ASSIGNMENT
Read the lines below, and copy any that contain the string "marker".
--- START ---
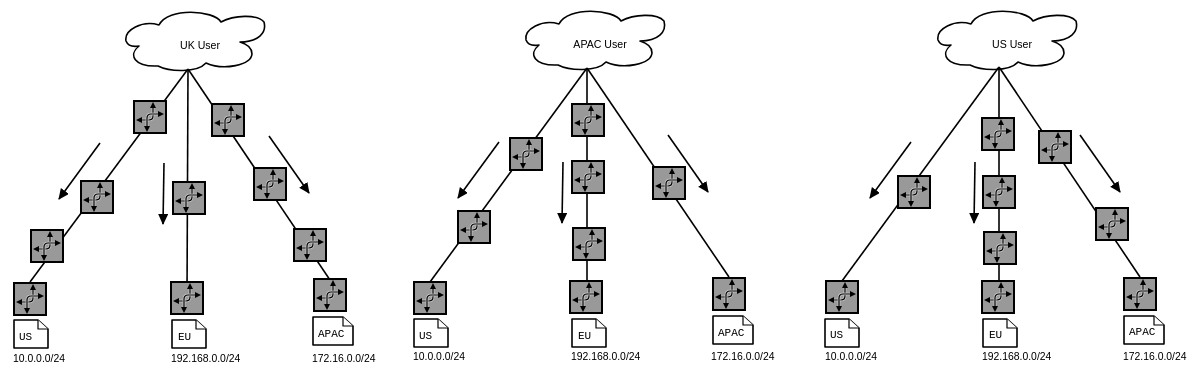
<!DOCTYPE html>
<html lang="en">
<head>
<meta charset="utf-8">
<title>Routing paths by user region</title>
<style>
:root { --ink: #000; --paper: #fff; --router: #999; --halo: #d2d2d2; }
* { box-sizing: border-box; margin: 0; padding: 0; }
body { width: 1200px; height: 375px; overflow: hidden; background: var(--paper); color: var(--ink); font: 10.4px/12px "Liberation Sans", Arial, sans-serif; }
.topologies { display: flex; width: 1200px; height: 375px; }
.topology { position: relative; flex: 0 0 400px; height: 375px; }
.topology.apac { flex-basis: 412px; }
.topology.us { flex-basis: 388px; }
.network { position: absolute; left: 0; top: 0; width: 388px; height: 375px; }
.symbols { position: absolute; width: 0; height: 0; }
.user, .region, .subnet { position: absolute; left: var(--x); top: var(--y); white-space: nowrap; font-weight: 400; }
.user { left: 100px; width: 200px; top: 39px; text-align: center; font-size: 10.6px; }
.region { font: 11px/12px "Liberation Mono", "Courier New", monospace; }
.link { fill: none; stroke: var(--ink); stroke-width: 1.6; }
.outline { fill: var(--paper); stroke: var(--ink); stroke-width: 1.6; stroke-linejoin: round; }
</style>
</head>
<body>
<svg class="symbols" aria-hidden="true">
  <defs>
    <path id="cloud" class="outline" d="M159 25C142 20 124 30 126 41C128 46 133 47 139 46C128 55 134 67 158 66C170 72 197 73 206 63C224 71 251 65 252 54C252 48 247 44 240 42C258 42 267 33 264 22C257 14 234 15 221 22C214 10 168 7 159 25Z"/>
    <g id="turn">
      <path d="M-10 4H-1Q3 4 3 0V-9" fill="none" stroke="var(--halo)" stroke-width="2.6"/>
      <path d="M-10 4H-1Q3 4 3 0V-9" fill="none" stroke="var(--ink)" stroke-width="1.2"/>
      <path d="M3 -14L6 -8H0ZM-14 4L-8 1V7Z" fill="var(--ink)"/>
    </g>
    <g id="router">
      <rect x="-16" y="-16" width="32" height="32" fill="var(--router)" stroke="var(--ink)" stroke-width="2"/>
      <use href="#turn" y="-1"/>
      <use href="#turn" transform="translate(0 1) rotate(180)"/>
    </g>
    <g id="document" class="outline">
      <path d="M0 0H24L34 9V28H0Z"/>
      <path d="M24 0V9H34" stroke-width="1.2"/>
    </g>
    <g id="document-wide" class="outline">
      <path d="M0 0H30L40 9V28H0Z"/>
      <path d="M30 0V9H40" stroke-width="1.2"/>
    </g>
    <marker id="arrowhead" markerUnits="userSpaceOnUse" markerWidth="12" markerHeight="12" refX="10" refY="5" orient="auto">
      <path d="M0 0L11 5L0 10Z" fill="var(--ink)"/>
    </marker>
    <g id="flow" class="link">
      <path d="M99 142L58 198" marker-end="url(#arrowhead)"/>
      <path d="M163 162L162 223" marker-end="url(#arrowhead)"/>
      <path d="M268 135L308 192" marker-end="url(#arrowhead)"/>
    </g>
  </defs>
</svg>

<main class="topologies">
  <section class="topology uk">
    <svg class="network" viewBox="0 0 388 375" aria-hidden="true">
      <use href="#cloud"/>
      <g class="link">
        <path d="M188 69L30 282"/>
        <path d="M188 69L187 298"/>
        <path d="M188 69L330 280"/>
      </g>
      <use href="#flow" x="1" y="1"/>
      <use href="#router" x="150" y="117"/>
      <use href="#router" x="97" y="197"/>
      <use href="#router" x="47" y="246"/>
      <use href="#router" x="30" y="299"/>
      <use href="#router" x="189" y="198"/>
      <use href="#router" x="187" y="298"/>
      <use href="#router" x="228" y="120"/>
      <use href="#router" x="270" y="184"/>
      <use href="#router" x="310" y="245"/>
      <use href="#router" x="330" y="295"/>
      <use href="#document" x="14" y="320"/>
      <use href="#document" x="172" y="320"/>
      <use href="#document-wide" x="313" y="317"/>
    </svg>
    <h2 class="user">UK User</h2>
    <span class="region" style="--x:19px;--y:331px">US</span>
    <span class="region" style="--x:178px;--y:331px">EU</span>
    <span class="region" style="--x:318px;--y:328px">APAC</span>
    <span class="subnet" style="--x:13px;--y:353px">10.0.0.0/24</span>
    <span class="subnet" style="--x:171px;--y:353px">192.168.0.0/24</span>
    <span class="subnet" style="--x:312px;--y:353px">172.16.0.0/24</span>
  </section>

  <section class="topology apac">
    <svg class="network" viewBox="0 0 388 375" aria-hidden="true">
      <use href="#cloud" y="-1"/>
      <g class="link">
        <path d="M187 68L30 282"/>
        <path d="M187 68V297"/>
        <path d="M187 68L329 277"/>
      </g>
      <use href="#flow"/>
      <use href="#router" x="126" y="154"/>
      <use href="#router" x="74" y="227"/>
      <use href="#router" x="30" y="298"/>
      <use href="#router" x="188" y="120"/>
      <use href="#router" x="188" y="177"/>
      <use href="#router" x="189" y="244"/>
      <use href="#router" x="186" y="297"/>
      <use href="#router" x="269" y="183"/>
      <use href="#router" x="329" y="294"/>
      <use href="#document" x="14" y="319"/>
      <use href="#document" x="172" y="319"/>
      <use href="#document-wide" x="313" y="316"/>
    </svg>
    <h2 class="user" style="top:38px">APAC User</h2>
    <span class="region" style="--x:19px;--y:330px">US</span>
    <span class="region" style="--x:178px;--y:330px">EU</span>
    <span class="region" style="--x:318px;--y:327px">APAC</span>
    <span class="subnet" style="--x:13px;--y:351px">10.0.0.0/24</span>
    <span class="subnet" style="--x:171px;--y:351px">192.168.0.0/24</span>
    <span class="subnet" style="--x:311px;--y:351px">172.16.0.0/24</span>
  </section>

  <section class="topology us">
    <svg class="network" viewBox="0 0 388 375" aria-hidden="true">
      <use href="#cloud" y="-1"/>
      <g class="link">
        <path d="M187 67L30 281"/>
        <path d="M187 67V297"/>
        <path d="M187 67L328 277"/>
      </g>
      <use href="#flow"/>
      <use href="#router" x="102" y="192"/>
      <use href="#router" x="30" y="297"/>
      <use href="#router" x="186" y="134"/>
      <use href="#router" x="187" y="192"/>
      <use href="#router" x="188" y="248"/>
      <use href="#router" x="186" y="297"/>
      <use href="#router" x="243" y="147"/>
      <use href="#router" x="300" y="224"/>
      <use href="#router" x="328" y="294"/>
      <use href="#document" x="13" y="319"/>
      <use href="#document" x="171" y="319"/>
      <use href="#document-wide" x="312" y="316"/>
    </svg>
    <h2 class="user" style="top:38px">US User</h2>
    <span class="region" style="--x:18px;--y:329px">US</span>
    <span class="region" style="--x:177px;--y:329px">EU</span>
    <span class="region" style="--x:317px;--y:326px">APAC</span>
    <span class="subnet" style="--x:13px;--y:351px">10.0.0.0/24</span>
    <span class="subnet" style="--x:170px;--y:351px">192.168.0.0/24</span>
    <span class="subnet" style="--x:311px;--y:351px">172.16.0.0/24</span>
  </section>
</main>
</body>
</html>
--- END ---
RESPONSE
    <marker id="arrowhead" markerUnits="userSpaceOnUse" markerWidth="12" markerHeight="12" refX="10" refY="5" orient="auto">
    </marker>
      <path d="M99 142L58 198" marker-end="url(#arrowhead)"/>
      <path d="M163 162L162 223" marker-end="url(#arrowhead)"/>
      <path d="M268 135L308 192" marker-end="url(#arrowhead)"/>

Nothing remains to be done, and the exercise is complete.